An adverbial clause is a type of subordinate clause. It does the work of an adverb in a sentence (it describes or gives more information about the verb, the adverb or the adjective in the main clause.) Adverbial clauses tell you about when something happened (time); where (place), how (manner), why (reason), how much or how often (degree).
- They decided to go when the rain had stopped. (When did they decide to go? When the rain had stopped. This is the adverbial clause)
- She found her scarf where she had dropped it. (Where did she find it? Where she had dropped it.)
- He worked as hard as he could to free the animal. (How hard did he work? As hard as he could.)
- We didn’t want to leave because we were enjoying ourselves so much. (Why didn’t we want to leave? Because we were enjoying ourselves so much.)
The adverbial clause may come first or last in the sentence.
- I fetched the book as I needed it for homework.
- His grandmother was so happy that she cried.
- Ella put on her hat so that she would not get sunburnt.
- If you go down that path, you could get lost.
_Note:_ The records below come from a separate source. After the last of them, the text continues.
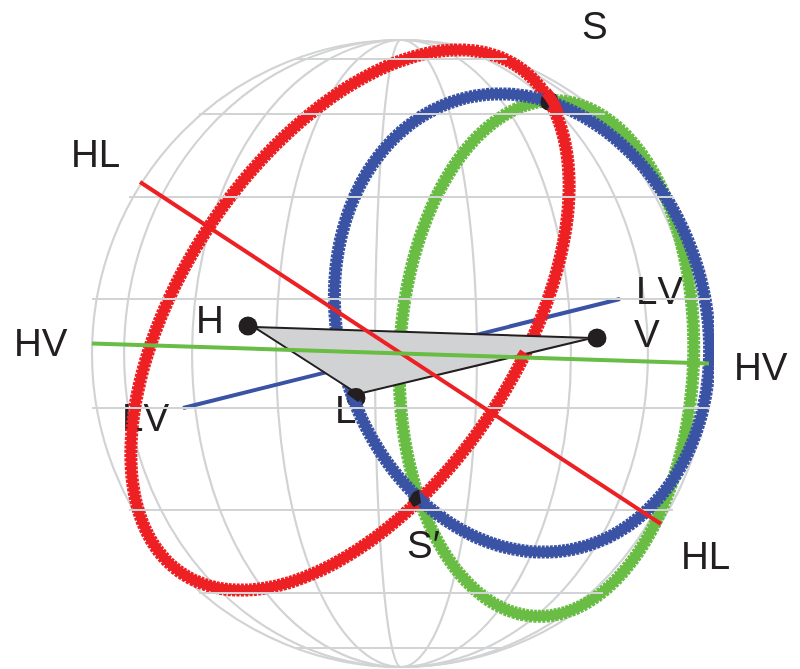
<!DOCTYPE html>
<html lang="en">
<head>
<meta charset="utf-8">
<title>Sphere with three circles</title>
<style>
:root {
  --paper: #fff;
  --ink: #231f20;
  --grid: #d2d3d4;
  --red: #ed2024;
  --blue: #3a53a4;
  --green: #69bd45;
  --plane: #d1d2d4;
}
html, body { margin: 0; background: var(--paper); overflow: hidden; }
.diagram { display: block; width: 800px; height: 669px; }
.grid { fill: none; stroke: var(--grid); stroke-width: 2.2; }
.ring { fill: none; }
.ring .band { stroke-width: 9.5; }
.ring .ticks { stroke-width: 13; stroke-dasharray: 3 1.2; }
.red { stroke: var(--red); }
.blue { stroke: var(--blue); }
.green { stroke: var(--green); }
.axis { stroke-width: 4; }
.plane { fill: var(--plane); stroke: var(--ink); stroke-width: 2; }
.points { fill: var(--ink); }
.labels { font: 38.5px "Liberation Sans", Arial, sans-serif; font-kerning: none; fill: var(--ink); }
</style>
</head>
<body>
<svg class="diagram" viewBox="0 0 800 669" role="img" aria-label="Sphere with three circles meeting at S and S prime, and a triangle H, L, V">
  <defs>
    <ellipse id="red-circle" rx="304" ry="169" transform="translate(350 320) rotate(-56.5)"/>
    <ellipse id="blue-circle" rx="232" ry="184" transform="translate(522 323) rotate(75)"/>
    <ellipse id="green-circle" rx="147" ry="258" transform="translate(546.5 358.5) rotate(2.3)"/>
    <clipPath id="sphere-edge"><rect width="714" height="669"/></clipPath>
  </defs>

  <g class="grid" id="meridians">
    <ellipse cx="401" cy="353.5" rx="309" ry="313.5"/>
    <path d="M401 40A277 313.5 0 0 0 401 667"/>
    <path d="M401 40A209 313.5 0 0 0 401 667"/>
    <path d="M401 40A125 313.5 0 0 0 401 667"/>
    <path d="M401 40A26 313.5 0 0 0 401 667"/>
    <path d="M401 40A76 313.5 0 0 1 401 667"/>
    <path d="M401 40A170 313.5 0 0 1 401 667"/>
    <path d="M401 40A247 313.5 0 0 1 401 667"/>
    <path d="M401 40A294 313.5 0 0 1 401 667"/>
  </g>

  <g class="labels" id="labels-behind-rings">
    <text x="122" y="431">LV</text>
    <text x="335" y="423">L</text>
    <text x="636" y="304">LV</text>
  </g>

  <line class="axis blue" x1="183" y1="408" x2="620" y2="299"/>
  <circle class="points" cx="356" cy="398" r="9.5"/>

  <g class="ring green">
    <use class="band" href="#green-circle"/>
    <use class="ticks" href="#green-circle"/>
  </g>
  <g class="points">
    <circle cx="549" cy="101" r="9.5"/>
    <circle cx="418" cy="499" r="9.5"/>
  </g>
  <g class="ring red">
    <use class="band" href="#red-circle"/>
    <use class="ticks" href="#red-circle"/>
  </g>
  <g class="ring blue" clip-path="url(#sphere-edge)">
    <use class="band" href="#blue-circle"/>
    <use class="ticks" href="#blue-circle"/>
  </g>
  <g class="points">
    <path d="M549 92A9.5 9.5 0 0 0 546 110L553 103Z"/>
    <path d="M419 490A9.5 9.5 0 0 0 414 507L421 503Z"/>
  </g>
  <path class="red" fill="none" stroke-width="11" d="M546 92Q554 101 559 115"/>

  <g class="grid" id="parallels">
    <path d="M295 59H507M199 114H605M129 197H673M92 299H710M92 408H710M129 510H673M199 593H603M295 648H507"/>
  </g>

  <polygon class="plane" points="254,327 592,338 358,394"/>
  <g class="points">
    <circle cx="248" cy="326" r="9.5"/>
    <circle cx="597" cy="338" r="9.5"/>
    <path d="M347 394A9.5 9.5 0 0 1 365 395L358 402Z"/>
  </g>

  <path class="red" stroke-width="9" d="M524 352L519 360"/>
  <line class="axis red" x1="140" y1="182" x2="661" y2="524"/>
  <line class="axis green" x1="92" y1="343.5" x2="709" y2="363.5"/>

  <g class="labels">
    <text x="582" y="39">S</text>
    <text x="71" y="167">HL</text>
    <text x="14" y="356">HV</text>
    <text x="196" y="333">H</text>
    <text x="634" y="347">V</text>
    <text x="734" y="380">HV</text>
    <text x="681" y="569">HL</text>
    <text x="407" y="558">S′</text>
  </g>
</svg>
</body>
</html>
- Unless Funeka takes her library books back today, she will get a fine.